> _Activity_: Return each line of the entries that holds the string "card".

Saved data entries:
· · · ·

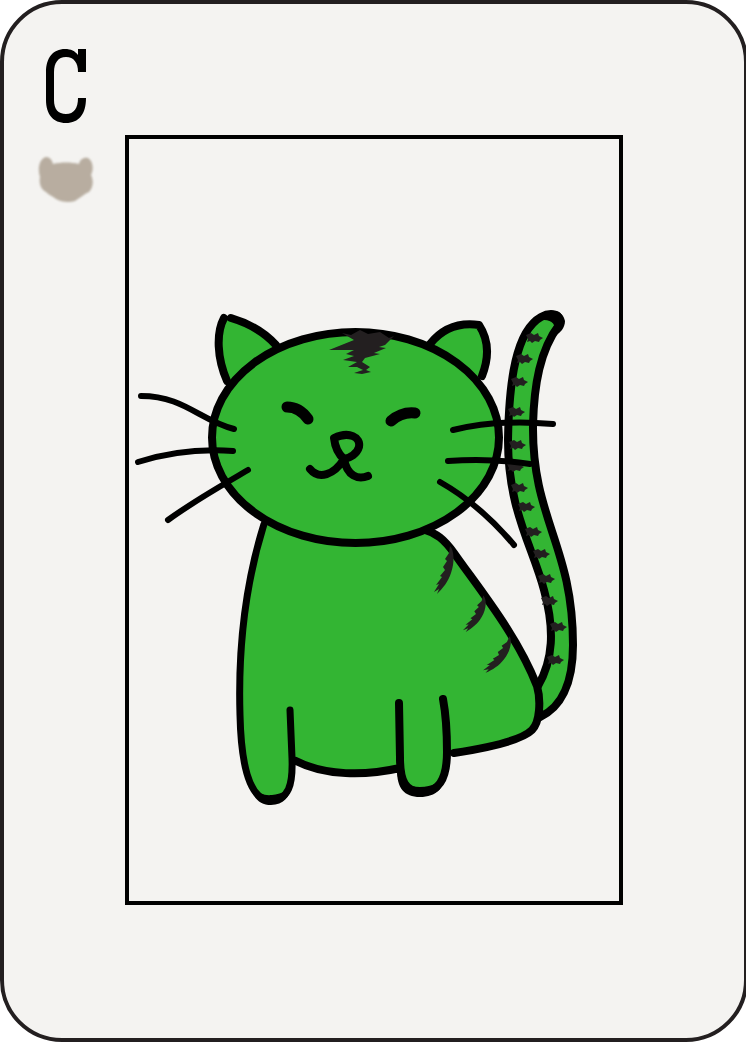
<!DOCTYPE html>
<html lang="en">
<head>
<meta charset="utf-8">
<title>Cat playing card</title>
<style>
:root {
  --paper: #f4f3f1;
  --edge: #231f20;
  --ink: #000;
  --fur: #33b533;
  --stripe: #231f20;
  --suit: #b8ada0;
}
* { box-sizing: border-box; }
html, body { margin: 0; width: 746px; height: 1042px; overflow: hidden; background: #fff; }
.card {
  position: relative; width: 748px; height: 1042px;
  background: var(--paper); border: 4px solid var(--edge); border-radius: 62px;
}
.frame {
  position: absolute; left: 121px; top: 131px; width: 498px; height: 770px;
  border: 4px solid var(--ink);
}
.art { position: absolute; left: -4px; top: -4px; width: 746px; height: 1042px; }
.rank { fill: var(--ink); }
.suit { fill: var(--suit); }
.fur { fill: var(--fur); }
.line { fill: none; stroke: var(--ink); stroke-width: 8; stroke-linecap: round; stroke-linejoin: round; }
.whisker { stroke-width: 6; }
.stripe { fill: var(--stripe); }
</style>
</head>
<body>
<main class="card">
  <div class="frame"></div>
  <svg class="art" viewBox="0 0 746 1042" role="img" aria-label="C card with a smiling green cat">
    <defs>
      <path id="tail-mark" class="stripe" d="M-8-3-3-5 0-3 4-5 5-2 9 0 6 2 5 4 1 3-2 5-4 3-7 4-6 1Z"/>
      <path id="flank-mark" class="stripe" d="M5-24C9-20 10-8 6 3 3 12-2 18-8 24L-6 19-11 22-6 14-9 15-3 7-5 6 0 0-2-3 2-9 0-11 4-17Z"/>
      <filter id="soften"><feGaussianBlur stdDeviation=".8"/></filter>
    </defs>

    <path class="rank" d="M78 49H86V72H78C78 63 74 57 66 57 58 57 54 63 54 72V100C54 109 58 114 66 114 74 114 78 108 78 98H86C86 114 79 123 66 123 53 123 46 114 46 100V72C46 58 53 49 65 49 71 49 75 51 78 55Z"/>
    <path class="suit" filter="url(#soften)" d="M40 177C37 168 40 158 46 157 50 157 52 160 53 164 61 162 71 162 79 164 80 159 84 157 88 158 93 161 94 169 91 175 94 181 93 188 89 192 84 194 80 198 75 201 69 203 61 202 56 199 52 196 49 195 46 192 40 189 39 182 40 177Z"/>

    <g id="tail">
      <path class="fur" d="M558 320C540 350 534 385 533 425 532 520 573 545 573 645 573 685 560 708 540 718L538 686C552 660 553 630 546 600 535 555 509 520 507 440 507 390 516 325 545 315Z"/>
      <path class="line" d="M540 717C560 708 573 685 573 645 573 545 532 520 533 425 534 385 540 350 559 325C563 313 550 312 541 317 516 331 509 380 508 440 508 510 532 545 544 590 555 630 553 660 538 686"/>
      <path d="M537 317C543 310 562 306 565 321 565 328 560 333 556 335 556 322 550 318 537 321Z"/>
      <use href="#tail-mark" x="534" y="338"/><use href="#tail-mark" x="524" y="359"/>
      <use href="#tail-mark" x="519" y="382"/><use href="#tail-mark" x="516" y="412"/>
      <use href="#tail-mark" x="517" y="445"/><use href="#tail-mark" x="515" y="467"/>
      <use href="#tail-mark" x="519" y="488"/><use href="#tail-mark" x="526" y="507"/>
      <use href="#tail-mark" x="533" y="532"/><use href="#tail-mark" x="541" y="554"/>
      <use href="#tail-mark" x="546" y="579"/><use href="#tail-mark" x="549" y="601"/>
      <use href="#tail-mark" x="558" y="627"/><use href="#tail-mark" x="555" y="660"/>
    </g>

    <g id="body">
      <path class="fur" d="M264 522C245 585 238 650 240 715 241 760 248 798 270 800 289 800 292 785 293 762 325 777 365 777 401 768 402 785 408 793 422 793 438 793 446 782 447 752 480 749 520 742 532 730 540 722 541 700 537 686 517 635 480 590 454 553 444 539 436 533 425 530Z"/>
      <path class="line" style="stroke-width:7" d="M264 524C245 585 238 650 240 715 241 760 248 800 270 800 289 800 293 785 292 758L290 710"/>
      <path d="M249 782C253 792 262 796 272 795 282 794 287 791 290 785 292 794 285 805 271 805 259 805 252 797 249 782Z"/>
      <path class="line" d="M296 761C325 776 365 776 400 768M399 703 400 758C400 782 406 791 420 792 438 793 447 780 447 752 447 735 446 715 443 699"/>
      <path d="M397 770C402 783 409 787 420 787 433 787 440 782 444 772 446 788 436 797 420 797 404 797 397 788 397 770Z"/>
      <path class="line" d="M454 753C480 749 520 742 532 730 540 722 541 700 537 686 517 635 480 590 454 553 444 539 436 533 425 530"/>
      <use href="#flank-mark" x="445" y="570"/>
      <use href="#flank-mark" transform="translate(476 614) rotate(7) scale(1 .8)"/>
      <use href="#flank-mark" transform="translate(499 655) rotate(16) scale(1 .87)"/>
    </g>

    <g id="head">
      <path class="fur" d="M227 381C218 360 216 335 224 318L232 319C250 325 264 334 276 345L245 385ZM430 344C442 329 460 322 479 325 489 340 490 358 482 376L450 380Z"/>
      <path class="line" d="M227 381C217 358 216 333 224 318M231 318C248 323 265 333 276 345M430 344C442 329 458 322 479 325 489 340 489 358 482 376"/>
      <ellipse class="fur line" style="fill:var(--fur)" cx="355.500" cy="437.500" rx="143.500" ry="105.500"/>
      <path class="stripe" d="M342 333 351 335 360 330 368 334 380 332 389 338 394 336 385 345 379 347 386 348 374 353 380 354 365 358 362 362 370 367 366 370 371 372 362 374 354 373 363 370 357 367 348 367 357 362 343 360 354 356 346 354 354 350 329 350 354 340Z"/>
      <path class="line" style="stroke-width:11" d="M287 407C296 407 303 412 308 419M391 421C399 414 406 412 415 413"/>
      <path class="line" d="M334 438C349 431 361 437 359 447 357 454 350 458 344 459 338 454 335 447 334 438ZM344 459C334 475 319 480 310 469M344 459C347 476 358 480 368 476"/>
      <path class="line whisker" d="M141 396C184 396 199 420 234 429M138 462C170 452 205 449 233 451M168 520C194 501 221 486 248 470M453 430C486 422 520 421 553 424M448 461C475 459 504 460 530 464M440 482C470 499 493 520 514 545"/>
    </g>
  </svg>
</main>
</body>
</html>
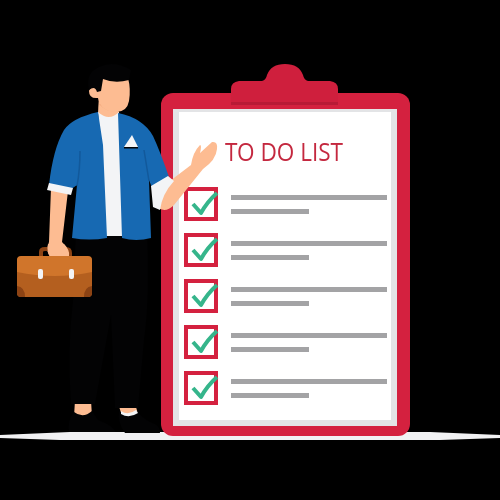
<!DOCTYPE html>
<html lang="en">
<head>
<meta charset="utf-8">
<title>To do list</title>
<style>
:root {
  --backdrop: #000000;
  --ink: #030304;
  --board: #d4213f;
  --clip: #cf1f3d;
  --clip-shade: #b81a36;
  --paper: #ffffff;
  --paper-shade: #e3e4e6;
  --heading: #c4283f;
  --rule: #a3a3a5;
  --tick: #35b58b;
  --jacket: #1769b2;
  --jacket-shade: #12599b;
  --shirt: #f3f4f6;
  --skin: #fdbc92;
  --skin-shade: #f0a578;
  --case: #d0752b;
  --case-dark: #b45f1f;
  --case-trim: #8c4314;
  --ground: #f1f1f3;
}
html, body { margin: 0; background: var(--backdrop); }
body { width: 500px; height: 500px; overflow: hidden; }
svg { display: block; width: 500px; height: 500px; }
.heading { font: 400 25px "Open Sans", "Noto Sans", sans-serif; fill: var(--heading); }
.board { fill: var(--board); }
.clip { fill: var(--clip); }
.clip-shade { fill: var(--clip-shade); }
.paper { fill: var(--paper); }
.paper-shade { fill: var(--paper-shade); }
.rule { fill: var(--rule); }
.box { fill: var(--paper); stroke: var(--board); stroke-width: 4; }
.tick { fill: none; stroke: var(--tick); stroke-width: 4; stroke-linejoin: round; }
.ink { fill: var(--ink); }
.jacket { fill: var(--jacket); }
.fold { fill: none; stroke: var(--jacket-shade); stroke-width: 1.5; }
.shirt { fill: var(--shirt); }
.skin { fill: var(--skin); }
.skin-shade { fill: var(--skin-shade); }
.case { fill: var(--case); }
.case-dark { fill: var(--case-dark); }
.handle { fill: none; stroke: var(--case-trim); stroke-width: 4; }
.ground { fill: var(--ground); }
</style>
</head>
<body>
<svg viewBox="0 0 500 500" role="img" aria-label="Man with a briefcase presenting a to do list on a clipboard">
  <defs>
    <g id="task">
      <rect class="box" x="186" y="189" width="30" height="30"/>
      <path class="tick" d="M193 204 L201 213 Q207 202 217 193"/>
      <rect class="rule" x="231" y="195" width="156" height="5"/>
      <rect class="rule" x="231" y="209" width="78" height="5"/>
    </g>
  </defs>

  <rect width="500" height="500" fill="var(--backdrop)"/>

  <g id="floor">
    <path class="ground" d="M0 435 L70 432 H430 L500 435 V438 L440 440 H60 L0 438 Z"/>
  </g>

  <g id="clipboard">
    <rect class="board" x="161" y="93" width="249" height="343" rx="12"/>
    <path class="clip" d="M231 103 V89 Q231 82 239 81 H262 Q266 80 267 75 Q271 64 285 64 Q299 64 303 75 Q304 80 308 81 H330 Q338 82 338 89 V103 Z"/>
    <rect class="clip-shade" x="231" y="102" width="107" height="3"/>
    <rect class="paper-shade" x="173" y="109" width="224" height="317"/>
    <rect class="paper" x="179" y="112" width="212" height="308"/>
    <text class="heading" x="225" y="161" textLength="118" lengthAdjust="spacingAndGlyphs">TO DO LIST</text>
    <use href="#task"/>
    <use href="#task" y="46"/>
    <use href="#task" y="92"/>
    <use href="#task" y="138"/>
    <use href="#task" y="184"/>
  </g>

  <g id="man">
    <g id="legs">
      <path class="skin" d="M75 400 H91 L92 417 H74 Z M117 400 H134 L138 414 L122 416 Z"/>
      <path class="ink" d="M76 230 H147 Q150 300 144 340 L138 408 H115 L111 315 L95 404 H71 Q67 350 73 300 Z"/>
      <path class="ink" d="M74 412 Q83 419 92 411 L98 420 Q112 425 116 432 H69 Q67 421 74 412 Z"/>
      <path class="ink" d="M119 411 Q128 419 137 411 Q145 421 155 424 Q160 427 160 433 H125 Q117 422 119 411 Z"/>
      <path class="shirt" d="M121 411 Q128 416 136 410 L138 413 Q129 419 121 414 Z"/>
    </g>

    <g id="head">
      <path class="skin" d="M99 95 L98 113 Q108 124 119 113 L118 106 Z"/>
      <path class="skin-shade" d="M99 104 Q107 113 118 111 V106 Z"/>
      <path class="skin" d="M97 78 H128 Q131 89 129 101 Q127 112 116 112 Q101 112 98 98 Q89 99 89 91 Q90 86 97 88 Z"/>
      <path class="ink" d="M89 90 Q85 73 99 67 Q114 60 131 70 L129 80 Q115 84 103 79 L101 91 L97 92 Q95 85 89 90 Z"/>
    </g>

    <g id="briefcase-arm">
      <path class="skin" d="M51 188 L68 191 L62 242 Q72 252 68 258 H51 Q45 251 49 242 Z"/>
    </g>

    <g id="torso">
      <path class="shirt" d="M98 112 Q109 122 119 112 L125 236 H106 Z"/>
      <path class="jacket" d="M98 112 L103 145 L107 238 Q89 241 72 238 L77 185 L70 190 L49 185 Q53 149 64 130 Q72 118 98 112 Z"/>
      <path class="jacket" d="M118 113 Q143 118 153 136 Q160 151 169 177 L154 193 L149 180 L151 238 Q136 242 122 238 Z"/>
      <path class="fold" d="M80 151 Q80 170 77 186 M144 150 L149 181"/>
      <path class="shirt" d="M49 183 L73 188 L71 195 L47 190 Z"/>
      <path class="shirt" d="M124 147 L132 135 L138 147 Z"/>
      <rect class="ink" x="124" y="147" width="14" height="1.5"/>
    </g>

    <g id="pointing-arm">
      <path class="skin" d="M157 207 Q155 193 166 184 L191 165 Q193 152 200 145 Q202 145 200 153 L212 142 Q218 141 217 149 Q216 160 203 169 L174 205 Q165 214 157 207 Z"/>
      <path class="shirt" d="M151 186 L168 176 L174 181 Q162 194 160 210 L153 207 Z"/>
    </g>

    <g id="briefcase">
      <path class="handle" d="M41 258 V252 Q41 249 45 249 H66 Q70 249 70 253 V258"/>
      <path class="skin" d="M48 244 H64 Q70 250 69 256 L65 258 L62 252 L59 259 L55 253 L51 258 Q46 252 48 244 Z"/>
      <rect class="case-dark" x="17" y="257" width="75" height="40" rx="4"/>
      <path class="case" d="M21 256 H88 Q92 256 92 260 V272 Q55 280 17 272 V260 Q17 256 21 256 Z"/>
      <path d="M17 286 Q25 287 25 297 H21 Q17 297 17 293 Z M92 286 Q84 287 84 297 H88 Q92 297 92 293 Z" fill="var(--case-trim)"/>
      <rect class="shirt" x="38" y="269" width="5" height="10" rx="2"/>
      <rect class="shirt" x="69" y="269" width="5" height="10" rx="2"/>
    </g>
  </g>
</svg>
</body>
</html>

· · · ·

> _Solution below_:
<title>Cat playing card</title>
.card {
<main class="card">
  <svg class="art" viewBox="0 0 746 1042" role="img" aria-label="C card with a smiling green cat">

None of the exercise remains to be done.